Orion’s large structures and composites are being manufactured at Michoud by prime contractor Lockheed Martin of Bethesda, Maryland. These structures include the Orion crew module pressure vessel and its underlying framework, designed to ensure a sealed life support environment. Fabrication and development of the launch abort system is also underway at Michoud by Lockheed Martin. This system is positioned on a tower atop the crew module and can activate within milliseconds to propel the vehicle to safety and position the crew module for a safe landing.
To help realize these next-generation spacecrafts, Michoud is building on its long legacy of successful fabrication and manufacturing of large, complex hardware for NASA flight programs. During the Apollo Program in the 1960s, workers at Michoud built the first stages of the Saturn IB and Saturn V rockets, which took America’s astronauts first to low-Earth orbit and then on to the Moon. In the decades after Apollo, Michoud was home to manufacturing of the 15-story-tall external tanks, the largest space shuttle elements, which carried the fuel for 135 shuttle flights from 1981-2011. Experience and expertise gained while building the Saturn stages and the space shuttle external tanks benefit SLS core stage development and manufacturing.
Facilities and Capabilities
Situated on 829 acres of land, the Michoud Assembly Facility features more than 2 million square feet of manufacturing space, and more than 300 acres of green space for expansion. The site includes numerous open, high-bay areas, an extensive overhead crane network and the 45,000-square-foot Vertical Assembly Center, the world’s largest robotic tool for building rockets, for the integration and stacking of large-scale structures. Its list of state-of-the-art manufacturing capabilities includes friction stir welding, non-destructive evaluation, high-gantry machining centers, 40,000-square-foot machine shop, build to print part/component fabrication, component processing facility and much more.
The facility also has interstate highway access, and a port on the Intracoastal Waterway connecting Michoud to the Mississippi River and Gulf of Mexico for transportation of manufactured space hardware.
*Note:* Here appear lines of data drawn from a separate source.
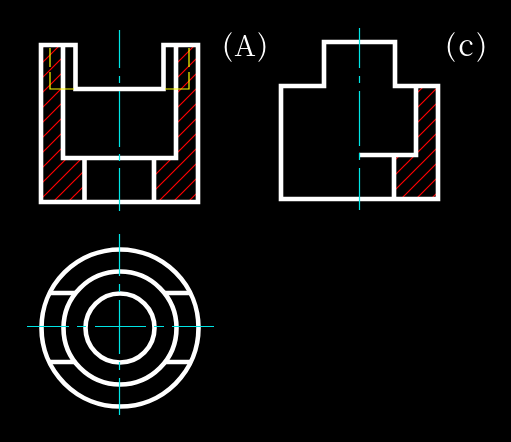
<!DOCTYPE html>
<html lang="en">
<head>
<meta charset="utf-8">
<title>Sectional views A and c</title>
<style>
:root { --sheet: #000; --outline: #fff; --hatch: #f00; --axis: #00e5e5; --hidden: #ff0; }
* { box-sizing: border-box; }
html, body { margin: 0; background: var(--sheet); overflow: hidden; }
.sheet { position: relative; width: 511px; height: 442px; overflow: hidden; background: var(--sheet); }
.drawing { display: block; }
.outline { fill: none; stroke: var(--outline); stroke-width: 4.6; }
.section { fill: url(#hatching); }
.hatch-line { stroke: var(--hatch); stroke-width: 1.2; }
.axis { stroke: var(--axis); stroke-width: 1.2; fill: none; }
.hidden-edge { stroke: var(--hidden); stroke-width: 1.2; fill: none; }
.view-label { position: absolute; top: 24px; height: 40px; margin: 0; display: flex; justify-content: space-between; align-items: center; color: var(--outline); font: 300 29px/40px "Noto Serif CJK SC", "Noto Serif CJK JP", "Noto Serif", serif; }
.label-a { left: 222px; width: 46px; }
.label-c { left: 445px; width: 42px; }
</style>
</head>
<body>
<main class="sheet">
  <svg class="drawing" width="511" height="442" viewBox="0 0 511 442" role="img" aria-label="Technical drawing: sectional view A, plan view and half section c">
    <defs>
      <pattern id="hatching" width="15" height="15" patternUnits="userSpaceOnUse">
        <path class="hatch-line" d="M-2 17L17 -2M-2 2L2 -2M13 17L17 13"/>
      </pattern>
    </defs>

    <g id="section-a">
      <path class="section" d="M39 45H63V158H85V203H39Z"/>
      <path class="section" d="M176 45H200V203H154V158H176Z"/>
      <path class="outline" d="M41 45H75.500V89H163.500V45H198V202H41Z"/>
      <path class="outline" d="M63 45V158H176V45M84.500 158V202M154 158V202"/>
      <path class="hidden-edge" d="M50 48V67M50 72V89H74M189 48V67M189 72V89H165"/>
      <path class="axis" d="M119.500 30V68M119.500 76V83M119.500 91V147M119.500 154V161M119.500 168V211"/>
    </g>

    <g id="plan-view">
      <g class="outline">
        <circle cx="120" cy="328" r="78.500"/>
        <circle cx="120" cy="328" r="56.500"/>
        <circle cx="120" cy="328" r="34.500"/>
        <path d="M50 293H75M165 293H190M50 362H75M165 362H190"/>
      </g>
      <path class="axis" d="M27 326.500H69M77 326.500H86M95 326.500H146M154 326.500H164M172 326.500H214"/>
      <path class="axis" d="M119.500 234V276M119.500 284V292M119.500 300V354M119.500 362V370M119.500 378V415"/>
    </g>

    <g id="section-c">
      <path class="section" d="M416 86H440V200H394V155H416Z"/>
      <path class="outline" d="M324 42H395V86H438V199H281V86H324Z"/>
      <path class="outline" d="M359 155H416V86M394 155V199"/>
      <path class="axis" d="M359.500 28V68M359.500 76V83M359.500 91V146M359.500 153V160M359.500 168V210"/>
    </g>
  </svg>
  <p class="view-label label-a"><span>(</span><span>A</span><span>)</span></p>
  <p class="view-label label-c"><span>(</span><span>c</span><span>)</span></p>
</main>
</body>
</html>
NASA’s barge Pegasus, maintained at Michoud, has been modified to transport large SLS elements such as the core stage—the largest piece of hardware NASA has ever moved by barge.
Michoud’s location allows the agency and its tenants to take advantage of leading-edge manufacturing, welding, fabrication and material evaluation techniques developed by NASA and its academic and industry partners. Michoud is a multi-tenant community, an example of successfully operating large, government-owned facilities by sharing space with other government and commercial tenants. Since the space shuttle era, the facility has seen a 60-percent reduction in operating costs.
Approximately 3,500 people are employed on-site, including government civil-service workers, contractor employees and tenants. Michoud’s tenants include aerospace contractors, other government agencies and commercial firms. The National Center for Advanced Manufacturing—a partnership among NASA, the state of Louisiana, Louisiana State University in Baton Rouge and the University of New Orleans—also calls Michoud home.
For more information about Michoud and its role in the nation’s space program, visit:
For more information about NASA’s Space Launch System, visit:
For more information about NASA’s Orion Spacecraft, visit: